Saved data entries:
---
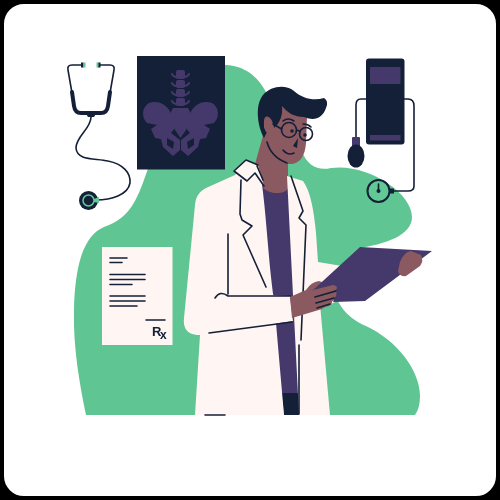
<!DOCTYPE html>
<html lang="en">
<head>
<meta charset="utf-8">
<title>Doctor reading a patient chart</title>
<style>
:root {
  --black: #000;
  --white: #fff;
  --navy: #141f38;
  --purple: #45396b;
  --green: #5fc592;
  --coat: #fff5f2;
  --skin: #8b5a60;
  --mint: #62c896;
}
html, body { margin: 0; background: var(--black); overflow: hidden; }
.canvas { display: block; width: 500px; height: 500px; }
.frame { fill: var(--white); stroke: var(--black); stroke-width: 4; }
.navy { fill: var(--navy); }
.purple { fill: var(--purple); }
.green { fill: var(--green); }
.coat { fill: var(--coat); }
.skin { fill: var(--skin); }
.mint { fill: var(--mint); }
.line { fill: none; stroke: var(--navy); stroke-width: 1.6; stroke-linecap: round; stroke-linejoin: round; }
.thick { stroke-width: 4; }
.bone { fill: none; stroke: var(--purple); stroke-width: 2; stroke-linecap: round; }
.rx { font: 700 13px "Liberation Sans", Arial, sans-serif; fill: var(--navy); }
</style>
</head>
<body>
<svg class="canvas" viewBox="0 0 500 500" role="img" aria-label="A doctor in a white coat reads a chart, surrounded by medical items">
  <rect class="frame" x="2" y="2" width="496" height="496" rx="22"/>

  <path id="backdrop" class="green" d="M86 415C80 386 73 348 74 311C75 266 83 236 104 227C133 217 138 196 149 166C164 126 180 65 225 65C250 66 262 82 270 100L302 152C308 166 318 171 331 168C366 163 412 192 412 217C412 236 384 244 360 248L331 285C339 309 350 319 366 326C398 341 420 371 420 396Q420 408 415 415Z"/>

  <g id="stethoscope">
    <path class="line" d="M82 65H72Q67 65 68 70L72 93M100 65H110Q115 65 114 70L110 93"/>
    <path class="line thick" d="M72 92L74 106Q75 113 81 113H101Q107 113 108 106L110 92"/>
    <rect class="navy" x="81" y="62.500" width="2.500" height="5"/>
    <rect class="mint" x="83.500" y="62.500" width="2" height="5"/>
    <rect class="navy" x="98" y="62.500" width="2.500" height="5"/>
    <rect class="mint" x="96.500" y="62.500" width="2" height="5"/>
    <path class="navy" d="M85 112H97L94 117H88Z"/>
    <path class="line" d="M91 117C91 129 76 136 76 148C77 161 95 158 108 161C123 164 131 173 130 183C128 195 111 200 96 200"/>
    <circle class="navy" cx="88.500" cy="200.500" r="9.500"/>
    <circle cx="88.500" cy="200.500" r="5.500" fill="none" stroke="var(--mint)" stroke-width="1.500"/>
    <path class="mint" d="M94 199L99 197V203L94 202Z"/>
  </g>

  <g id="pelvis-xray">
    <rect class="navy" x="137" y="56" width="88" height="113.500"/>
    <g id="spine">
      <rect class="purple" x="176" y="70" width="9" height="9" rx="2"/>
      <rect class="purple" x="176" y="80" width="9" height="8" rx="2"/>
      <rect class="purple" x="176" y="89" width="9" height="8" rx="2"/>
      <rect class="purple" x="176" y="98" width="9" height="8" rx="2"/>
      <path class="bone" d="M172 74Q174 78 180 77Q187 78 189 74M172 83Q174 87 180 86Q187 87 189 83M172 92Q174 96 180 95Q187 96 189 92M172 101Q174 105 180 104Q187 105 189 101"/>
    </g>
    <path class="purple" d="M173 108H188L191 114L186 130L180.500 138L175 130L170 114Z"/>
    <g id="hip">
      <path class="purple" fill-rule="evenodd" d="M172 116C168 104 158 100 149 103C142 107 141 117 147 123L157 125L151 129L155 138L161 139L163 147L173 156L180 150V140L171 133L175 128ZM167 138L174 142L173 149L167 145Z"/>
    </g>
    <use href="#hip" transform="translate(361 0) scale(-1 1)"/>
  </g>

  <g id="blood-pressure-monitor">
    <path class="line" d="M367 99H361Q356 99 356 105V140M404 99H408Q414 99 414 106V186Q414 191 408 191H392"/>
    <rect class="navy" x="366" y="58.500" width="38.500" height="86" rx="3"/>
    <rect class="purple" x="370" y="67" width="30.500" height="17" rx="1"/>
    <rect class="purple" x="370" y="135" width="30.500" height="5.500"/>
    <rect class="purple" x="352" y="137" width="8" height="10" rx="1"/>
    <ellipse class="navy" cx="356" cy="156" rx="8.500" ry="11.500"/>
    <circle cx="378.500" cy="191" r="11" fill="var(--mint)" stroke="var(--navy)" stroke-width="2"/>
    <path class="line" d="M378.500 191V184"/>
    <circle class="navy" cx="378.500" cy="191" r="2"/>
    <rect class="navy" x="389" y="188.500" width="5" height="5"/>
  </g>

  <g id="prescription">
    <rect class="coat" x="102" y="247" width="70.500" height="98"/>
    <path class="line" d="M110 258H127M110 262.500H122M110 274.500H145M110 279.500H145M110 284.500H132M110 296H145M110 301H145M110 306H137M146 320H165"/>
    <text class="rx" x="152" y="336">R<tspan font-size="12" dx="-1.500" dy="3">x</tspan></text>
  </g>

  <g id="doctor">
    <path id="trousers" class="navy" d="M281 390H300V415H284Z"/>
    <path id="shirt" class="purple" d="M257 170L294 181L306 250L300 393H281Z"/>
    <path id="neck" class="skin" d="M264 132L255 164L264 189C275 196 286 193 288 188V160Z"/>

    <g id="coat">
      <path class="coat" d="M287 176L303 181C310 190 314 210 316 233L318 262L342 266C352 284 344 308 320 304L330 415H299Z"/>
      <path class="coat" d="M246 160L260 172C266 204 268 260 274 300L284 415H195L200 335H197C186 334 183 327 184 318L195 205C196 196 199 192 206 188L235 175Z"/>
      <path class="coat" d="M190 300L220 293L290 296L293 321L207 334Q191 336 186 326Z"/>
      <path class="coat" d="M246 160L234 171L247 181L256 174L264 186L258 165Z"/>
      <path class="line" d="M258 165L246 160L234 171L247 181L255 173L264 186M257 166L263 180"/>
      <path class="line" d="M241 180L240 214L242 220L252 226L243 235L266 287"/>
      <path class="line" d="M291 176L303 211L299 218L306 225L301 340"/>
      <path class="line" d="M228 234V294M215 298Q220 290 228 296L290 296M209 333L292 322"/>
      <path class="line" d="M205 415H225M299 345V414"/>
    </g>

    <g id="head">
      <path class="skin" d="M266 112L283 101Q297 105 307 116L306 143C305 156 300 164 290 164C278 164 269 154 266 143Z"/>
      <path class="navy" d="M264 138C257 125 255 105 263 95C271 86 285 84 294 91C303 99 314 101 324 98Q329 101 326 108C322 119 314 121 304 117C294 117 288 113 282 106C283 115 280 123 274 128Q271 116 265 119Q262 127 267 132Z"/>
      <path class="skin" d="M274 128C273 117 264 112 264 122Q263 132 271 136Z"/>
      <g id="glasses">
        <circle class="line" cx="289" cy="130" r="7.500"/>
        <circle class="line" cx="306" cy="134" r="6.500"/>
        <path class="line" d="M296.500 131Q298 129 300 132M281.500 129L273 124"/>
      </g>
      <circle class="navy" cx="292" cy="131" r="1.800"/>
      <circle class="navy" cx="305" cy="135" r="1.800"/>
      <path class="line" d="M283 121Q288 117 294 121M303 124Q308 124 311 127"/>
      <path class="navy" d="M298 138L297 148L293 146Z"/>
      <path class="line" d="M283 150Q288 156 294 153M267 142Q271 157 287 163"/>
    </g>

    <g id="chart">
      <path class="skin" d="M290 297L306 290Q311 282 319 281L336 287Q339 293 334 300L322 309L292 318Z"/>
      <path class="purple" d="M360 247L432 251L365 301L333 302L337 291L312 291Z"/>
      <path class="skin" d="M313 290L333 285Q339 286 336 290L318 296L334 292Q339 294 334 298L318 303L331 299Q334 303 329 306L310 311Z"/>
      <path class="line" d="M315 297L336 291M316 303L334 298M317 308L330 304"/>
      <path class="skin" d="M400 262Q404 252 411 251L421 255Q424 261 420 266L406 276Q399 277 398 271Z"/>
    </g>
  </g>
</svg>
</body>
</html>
---
Lines holding the word "html" in the entries above are the ones to pull out. Copy them all.

<!DOCTYPE html>
<html lang="en">
html, body { margin: 0; background: var(--black); overflow: hidden; }
</html>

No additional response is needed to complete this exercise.